Understanding deliberation is an objective for most cognitive sciences. In Artificial Intelligence research, this is done by modeling deliberation through computational approaches to both enable it and allow it to be explained. Furthermore, the investigated capabilities are better understood by mapping concepts and theories into designed systems and experiments, in order to test empirically, measure and qualify the proposed models.
The engineering motivation for studying deliberation is to build systems that exhibit deliberation capabilities and develop technologies that address socially useful needs. A technological system needs deliberation capabilities if it must autonomously perform a set of tasks that either are too diverse—or must be done in environments that are too diverse—to engineer those tasks into innate behaviors. Autonomy and diversity of tasks and environments is a critical feature in many applications, including robotics (e.g., service and personal robots, rescue and exploration robots, autonomous space stations, satellites, or vehicles), complex simulation systems (e.g., tutoring, training or entertainment), or complex infrastructure management (e.g., industrial or energy plants, transportation networks, urban facilities).
The coverage of this book derives from the view we advocated for in , which we will now briefly summarize.
Automated planning is a rich technical field, which benefits from the work of a very active and growing research community. Some areas in this field are extensively explored and correspond to a number of already mature techniques. However, there are other areas where further investigation is critically needed if automated planning is to have a wider impact on a broader set of applications. One of the most important such areas, in our view, the integration of planning and acting. The book covers several different kinds of models and approaches: deterministic, hierarchical, temporal, nondeterministic and probabilistic—and for each of them, we discuss not only the techniques themselves, but also how to use them in the integration of planning and acting.
The published literature on automated planning is very large, and it is not feasible to cover all of it in detail in a single book. Hence our choice of what to cover was motivated by putting the integration of planning and acting at the forefront. The bulk of research on automated planning is focused on a restricted form called classical planning, an understanding of which is prerequisite introductory material; and we cover it in part of Chapter 2. But we have devoted large parts of the book to extended classes of automated planning and acting that relax the various restrictions required by classical planning.
There are several other kind of deliberation functions, such as monitoring, reasoning about one's goals, reasoning about sensing and information-gathering actions, and learning and otherwise acquiring deliberation models. Although these are not our focus, we cover them briefly in (Chapter 7).
The technical material in this book is illustrated with examples inspired from concrete applications. However, most of the technical material is theoretical. Case-studies and application-oriented work would certainly enrich the integration of planning and acting view developed in here. We plan to devote a forthcoming volume to automated planning and acting applications.
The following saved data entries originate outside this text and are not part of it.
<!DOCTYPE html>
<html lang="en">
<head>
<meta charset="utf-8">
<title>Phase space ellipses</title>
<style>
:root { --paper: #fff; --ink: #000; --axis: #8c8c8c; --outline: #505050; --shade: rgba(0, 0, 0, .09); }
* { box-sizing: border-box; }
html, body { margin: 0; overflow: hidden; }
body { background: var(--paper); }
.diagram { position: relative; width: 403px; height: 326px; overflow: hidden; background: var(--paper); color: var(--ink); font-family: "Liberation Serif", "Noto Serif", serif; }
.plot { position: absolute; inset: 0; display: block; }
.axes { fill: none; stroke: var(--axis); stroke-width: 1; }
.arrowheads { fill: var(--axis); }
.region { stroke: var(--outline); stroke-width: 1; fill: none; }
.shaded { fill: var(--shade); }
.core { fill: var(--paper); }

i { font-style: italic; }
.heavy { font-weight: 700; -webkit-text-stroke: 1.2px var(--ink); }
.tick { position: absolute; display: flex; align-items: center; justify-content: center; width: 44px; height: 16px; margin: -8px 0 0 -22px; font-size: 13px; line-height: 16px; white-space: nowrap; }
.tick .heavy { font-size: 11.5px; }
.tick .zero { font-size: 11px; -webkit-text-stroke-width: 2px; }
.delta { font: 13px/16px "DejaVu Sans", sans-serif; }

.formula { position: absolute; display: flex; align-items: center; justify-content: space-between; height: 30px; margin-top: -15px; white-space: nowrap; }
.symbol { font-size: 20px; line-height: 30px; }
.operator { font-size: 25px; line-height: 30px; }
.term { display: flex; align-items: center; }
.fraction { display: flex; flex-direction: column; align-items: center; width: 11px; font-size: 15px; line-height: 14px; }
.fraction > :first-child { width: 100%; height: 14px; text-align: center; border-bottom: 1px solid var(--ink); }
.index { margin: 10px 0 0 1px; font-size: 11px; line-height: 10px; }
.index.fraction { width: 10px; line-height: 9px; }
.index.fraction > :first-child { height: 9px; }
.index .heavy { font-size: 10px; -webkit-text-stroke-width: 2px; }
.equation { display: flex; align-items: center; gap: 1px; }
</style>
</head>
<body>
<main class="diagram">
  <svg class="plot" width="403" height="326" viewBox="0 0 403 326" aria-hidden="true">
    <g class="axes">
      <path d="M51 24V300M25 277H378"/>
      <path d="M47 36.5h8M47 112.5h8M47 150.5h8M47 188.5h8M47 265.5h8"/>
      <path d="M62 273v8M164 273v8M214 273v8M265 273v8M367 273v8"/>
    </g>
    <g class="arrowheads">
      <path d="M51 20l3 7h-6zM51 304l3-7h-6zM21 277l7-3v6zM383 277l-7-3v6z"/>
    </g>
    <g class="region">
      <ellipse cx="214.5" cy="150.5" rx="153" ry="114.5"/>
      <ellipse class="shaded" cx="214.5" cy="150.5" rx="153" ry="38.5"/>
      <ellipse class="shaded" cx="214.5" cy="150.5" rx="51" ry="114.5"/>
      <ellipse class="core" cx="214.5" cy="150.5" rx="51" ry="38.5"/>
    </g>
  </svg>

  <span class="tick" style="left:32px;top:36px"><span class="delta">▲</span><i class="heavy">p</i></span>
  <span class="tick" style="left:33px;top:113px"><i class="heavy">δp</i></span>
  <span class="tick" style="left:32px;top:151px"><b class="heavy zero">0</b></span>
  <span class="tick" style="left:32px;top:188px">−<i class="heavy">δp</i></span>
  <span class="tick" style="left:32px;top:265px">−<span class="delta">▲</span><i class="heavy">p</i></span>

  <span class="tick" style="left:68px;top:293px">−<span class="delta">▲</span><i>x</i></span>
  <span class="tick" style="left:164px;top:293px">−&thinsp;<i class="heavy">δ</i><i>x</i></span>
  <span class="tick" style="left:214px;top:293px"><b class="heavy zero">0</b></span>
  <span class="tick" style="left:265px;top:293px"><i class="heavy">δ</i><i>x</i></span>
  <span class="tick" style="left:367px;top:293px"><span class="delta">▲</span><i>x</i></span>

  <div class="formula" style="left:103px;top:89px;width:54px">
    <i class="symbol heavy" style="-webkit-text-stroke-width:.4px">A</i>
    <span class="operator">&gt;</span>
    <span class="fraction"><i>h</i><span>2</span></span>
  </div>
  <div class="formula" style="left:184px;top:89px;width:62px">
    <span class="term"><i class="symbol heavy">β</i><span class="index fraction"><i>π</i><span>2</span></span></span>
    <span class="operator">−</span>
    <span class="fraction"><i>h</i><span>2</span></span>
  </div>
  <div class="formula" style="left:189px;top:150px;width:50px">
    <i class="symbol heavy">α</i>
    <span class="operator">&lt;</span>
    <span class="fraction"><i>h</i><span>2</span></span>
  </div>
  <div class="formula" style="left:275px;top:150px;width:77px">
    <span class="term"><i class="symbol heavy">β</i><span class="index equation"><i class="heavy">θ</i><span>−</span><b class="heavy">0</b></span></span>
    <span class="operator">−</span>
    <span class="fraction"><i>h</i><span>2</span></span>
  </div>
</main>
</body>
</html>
This work started as a textbook project, to update the previous textbook in automated planning . Our analysis of the state of the art led us very quickly to embrace the objective of covering planning and acting and their integration and, consequently, to face two obstacles:
a coherent synthesis of the state of the art, with the development of new material. Most of this new material is presented in comprehensive details (e.g., in Chapter 3) consistent with a textbook use. In a few parts (e.g., Section 4.5.3) this new material is in a preliminary form, as an invitation for further research.
This book can be used as a graduate-level textbook and as an information source for scientists and professionals in the field. We assume the reader to be familiar with the basic concepts of algorithms and data structures at the level that one might get in an undergraduate-level computer science curriculum. Prior knowledge of heuristic search techniques would also be helpful, but is not strictly necessary since the appendices provide overviews of needed tools.
A complete set of lecture slides for this book and other auxiliary materials are available online.
We are thankful to several friends and colleagues who gave us very valuable feedback on parts of this book. Among these are Hector Geffner, Patrick Haslum, Joerg Hoffmann, Felix Ingrand, Uger Kuter, Marco Pistore, Mak Roberts, and Vikas Shivashankar.
We also wish to acknowledge the support of our respective organizations who provided the support and facilities that helped to make this work possible: LAAS-CNRS in Toulouse, France, the University of Maryland in College Park, Maryland, and FBK, ICT-IRST in Trento, Italy.
Finally, we wish to acknowledge the support of our families, who remained patient during a project that consumed much more of our time and attention than we had originally anticipated.